*Material shown*:
★ ★ ★ ★ ★

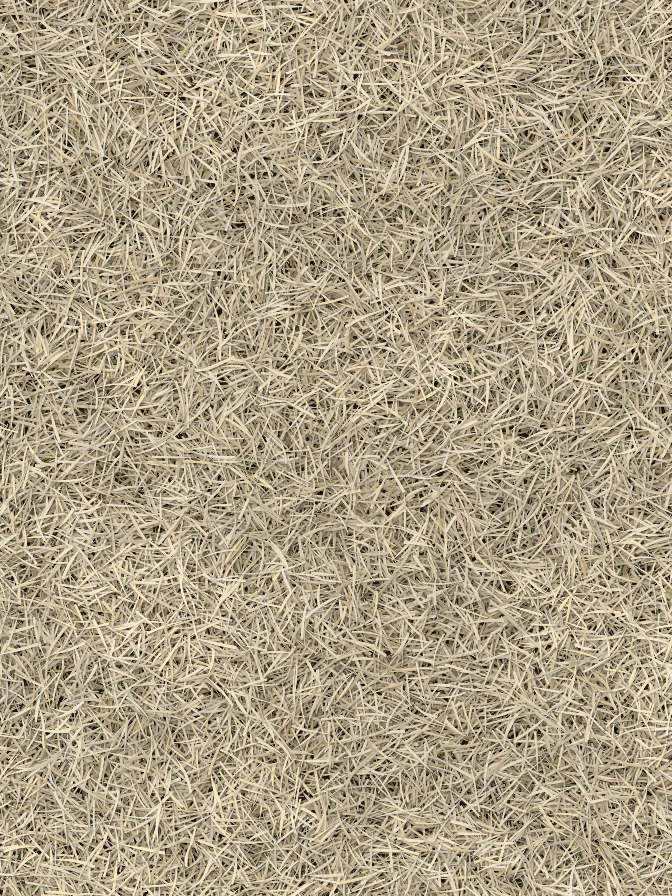
Give the GLSL for this texture, as a Shadertoy shader.

```glsl
// Dry winter lawn: straw blades lie in every direction over dark soil.
// Jittered grids are painted from the soil upward, one blade per cell,
// each layer paler than the last and casting a thin soft shadow.

const int LAYERS = 26;
const float CELL = 0.034;

// Three random values from an integer lattice point
vec3 hash3(ivec3 cell) {
    uvec3 v = uvec3(cell + 64) * 1664525u + 1013904223u;
    v.x += v.y * v.z; v.y += v.z * v.x; v.z += v.x * v.y;
    v ^= v >> 16u;
    v.x += v.y * v.z; v.y += v.z * v.x; v.z += v.x * v.y;
    return vec3(v >> 8u) / 16777216.0;
}

float valueNoise(vec2 p) {
    ivec3 i = ivec3(ivec2(floor(p)), 900);
    vec2 f = fract(p);
    f = f * f * (3.0 - 2.0 * f);
    float low = mix(hash3(i).x, hash3(i + ivec3(1, 0, 0)).x, f.x);
    float high = mix(hash3(i + ivec3(0, 1, 0)).x, hash3(i + ivec3(1, 1, 0)).x, f.x);
    return mix(low, high, f.y);
}

// Soil brown to pale straw, slightly yellower in the middle
vec3 strawColor(float tone) {
    tone = clamp(tone, 0.0, 1.06);
    vec3 straw = mix(vec3(0.15, 0.10, 0.05), vec3(0.90, 0.84, 0.72), tone);
    return straw - vec3(0.0, 0.01, 0.03) * 4.0 * tone * (1.0 - tone);
}

// Paints one blade with its shadow over the colour below
vec3 paintBlade(vec3 below, vec2 rel, vec3 shape, vec3 look, float angle,
                float depth, float pixel) {
    vec2 dir = vec2(cos(angle), sin(angle));
    vec2 normal = vec2(-dir.y, dir.x);
    float halfLength = CELL * mix(0.45, 1.0, shape.x);
    float s = dot(rel, dir) / halfLength;
    float bend = (shape.y - 0.5) * 0.3 * halfLength;
    float across = dot(rel, normal) + bend * (s * s - 0.3);
    if (abs(s) > 1.1 || abs(across) > 0.009) return below;

    float halfWidth = mix(0.0013, 0.0024, shape.z * shape.z);
    halfWidth *= mix(1.0, 0.35, smoothstep(-0.1, 1.0, s));
    float ends = 1.0 - smoothstep(-0.5, 0.5, (abs(s) - 1.0) * halfLength / pixel);
    float cover = ends * (1.0 - smoothstep(-0.5, 0.5, (abs(across) - halfWidth) / pixel));

    // Shadow falls toward the lower right
    float shift = dot(normal, vec2(0.0011, -0.0013));
    float shadow = ends * (1.0 - smoothstep(0.0, 0.0045, abs(across - shift)));
    below *= 1.0 - 0.15 * shadow;

    // Rounded lighting, straw tint and a few living blades near the soil
    float tone = mix(0.38, 1.03, depth) + (look.x - 0.5) * 0.32;
    tone += 0.05 * clamp(across / halfWidth, -1.0, 1.0) * sign(normal.y);
    vec3 color = strawColor(tone);
    color += (look.y - 0.5) * vec3(0.02, -0.01, -0.08);
    float living = step(0.93, look.z) * (1.0 - smoothstep(0.3, 0.8, depth));
    color = mix(color, color * vec3(0.72, 0.88, 0.62), living);
    return mix(below, color, cover);
}

void mainImage(out vec4 fragColor, in vec2 fragCoord) {
    vec2 p = fragCoord / iResolution.x;
    float pixel = 1.0 / iResolution.x;
    vec3 color = vec3(0.13, 0.09, 0.05) * (0.7 + 0.6 * valueNoise(p * 90.0));

    for (int layer = 0; layer < LAYERS; layer++) {
        float depth = float(layer) / float(LAYERS - 1);
        vec2 offset = hash3(ivec3(layer, 7, 500)).xy;
        ivec2 home = ivec2(floor(p / CELL + offset));
        for (int y = -1; y <= 1; y++)
        for (int x = -1; x <= 1; x++) {
            ivec2 id = home + ivec2(x, y);
            vec3 place = hash3(ivec3(id, layer));
            vec2 center = (vec2(id) + place.xy - offset) * CELL;
            if (distance(p, center) > CELL * 1.1) continue;
            vec3 shape = hash3(ivec3(id, layer + 100));
            vec3 look = hash3(ivec3(id, layer + 200));
            // Neighbouring blades lean loosely together in tufts
            float angle = 6.28 * valueNoise(center * 9.0) + (place.z - 0.5) * 4.6;
            color = paintBlade(color, p - center, shape, look, angle, depth, pixel);
        }
    }

    // Broad uneven patches of thin and thick turf
    float patches = 0.6 * valueNoise(p * 5.0 + 3.0) + 0.4 * valueNoise(p * 15.0);
    color *= 0.91 + 0.18 * patches;
    fragColor = vec4(clamp(color, 0.0, 1.0), 1.0);
}
```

★ ★ ★ ★ ★

*Task objective*:
The whole listing above, line by line, needs to be copied exactly, except for any images.

*Answer for the task*:
Give the GLSL for this texture, as a Shadertoy shader.

```glsl
// Dry winter lawn: straw blades lie in every direction over dark soil.
// Jittered grids are painted from the soil upward, one blade per cell,
// each layer paler than the last and casting a thin soft shadow.

const int LAYERS = 26;
const float CELL = 0.034;

// Three random values from an integer lattice point
vec3 hash3(ivec3 cell) {
    uvec3 v = uvec3(cell + 64) * 1664525u + 1013904223u;
    v.x += v.y * v.z; v.y += v.z * v.x; v.z += v.x * v.y;
    v ^= v >> 16u;
    v.x += v.y * v.z; v.y += v.z * v.x; v.z += v.x * v.y;
    return vec3(v >> 8u) / 16777216.0;
}

float valueNoise(vec2 p) {
    ivec3 i = ivec3(ivec2(floor(p)), 900);
    vec2 f = fract(p);
    f = f * f * (3.0 - 2.0 * f);
    float low = mix(hash3(i).x, hash3(i + ivec3(1, 0, 0)).x, f.x);
    float high = mix(hash3(i + ivec3(0, 1, 0)).x, hash3(i + ivec3(1, 1, 0)).x, f.x);
    return mix(low, high, f.y);
}

// Soil brown to pale straw, slightly yellower in the middle
vec3 strawColor(float tone) {
    tone = clamp(tone, 0.0, 1.06);
    vec3 straw = mix(vec3(0.15, 0.10, 0.05), vec3(0.90, 0.84, 0.72), tone);
    return straw - vec3(0.0, 0.01, 0.03) * 4.0 * tone * (1.0 - tone);
}

// Paints one blade with its shadow over the colour below
vec3 paintBlade(vec3 below, vec2 rel, vec3 shape, vec3 look, float angle,
                float depth, float pixel) {
    vec2 dir = vec2(cos(angle), sin(angle));
    vec2 normal = vec2(-dir.y, dir.x);
    float halfLength = CELL * mix(0.45, 1.0, shape.x);
    float s = dot(rel, dir) / halfLength;
    float bend = (shape.y - 0.5) * 0.3 * halfLength;
    float across = dot(rel, normal) + bend * (s * s - 0.3);
    if (abs(s) > 1.1 || abs(across) > 0.009) return below;

    float halfWidth = mix(0.0013, 0.0024, shape.z * shape.z);
    halfWidth *= mix(1.0, 0.35, smoothstep(-0.1, 1.0, s));
    float ends = 1.0 - smoothstep(-0.5, 0.5, (abs(s) - 1.0) * halfLength / pixel);
    float cover = ends * (1.0 - smoothstep(-0.5, 0.5, (abs(across) - halfWidth) / pixel));

    // Shadow falls toward the lower right
    float shift = dot(normal, vec2(0.0011, -0.0013));
    float shadow = ends * (1.0 - smoothstep(0.0, 0.0045, abs(across - shift)));
    below *= 1.0 - 0.15 * shadow;

    // Rounded lighting, straw tint and a few living blades near the soil
    float tone = mix(0.38, 1.03, depth) + (look.x - 0.5) * 0.32;
    tone += 0.05 * clamp(across / halfWidth, -1.0, 1.0) * sign(normal.y);
    vec3 color = strawColor(tone);
    color += (look.y - 0.5) * vec3(0.02, -0.01, -0.08);
    float living = step(0.93, look.z) * (1.0 - smoothstep(0.3, 0.8, depth));
    color = mix(color, color * vec3(0.72, 0.88, 0.62), living);
    return mix(below, color, cover);
}

void mainImage(out vec4 fragColor, in vec2 fragCoord) {
    vec2 p = fragCoord / iResolution.x;
    float pixel = 1.0 / iResolution.x;
    vec3 color = vec3(0.13, 0.09, 0.05) * (0.7 + 0.6 * valueNoise(p * 90.0));

    for (int layer = 0; layer < LAYERS; layer++) {
        float depth = float(layer) / float(LAYERS - 1);
        vec2 offset = hash3(ivec3(layer, 7, 500)).xy;
        ivec2 home = ivec2(floor(p / CELL + offset));
        for (int y = -1; y <= 1; y++)
        for (int x = -1; x <= 1; x++) {
            ivec2 id = home + ivec2(x, y);
            vec3 place = hash3(ivec3(id, layer));
            vec2 center = (vec2(id) + place.xy - offset) * CELL;
            if (distance(p, center) > CELL * 1.1) continue;
            vec3 shape = hash3(ivec3(id, layer + 100));
            vec3 look = hash3(ivec3(id, layer + 200));
            // Neighbouring blades lean loosely together in tufts
            float angle = 6.28 * valueNoise(center * 9.0) + (place.z - 0.5) * 4.6;
            color = paintBlade(color, p - center, shape, look, angle, depth, pixel);
        }
    }

    // Broad uneven patches of thin and thick turf
    float patches = 0.6 * valueNoise(p * 5.0 + 3.0) + 0.4 * valueNoise(p * 15.0);
    color *= 0.91 + 0.18 * patches;
    fragColor = vec4(clamp(color, 0.0, 1.0), 1.0);
}
```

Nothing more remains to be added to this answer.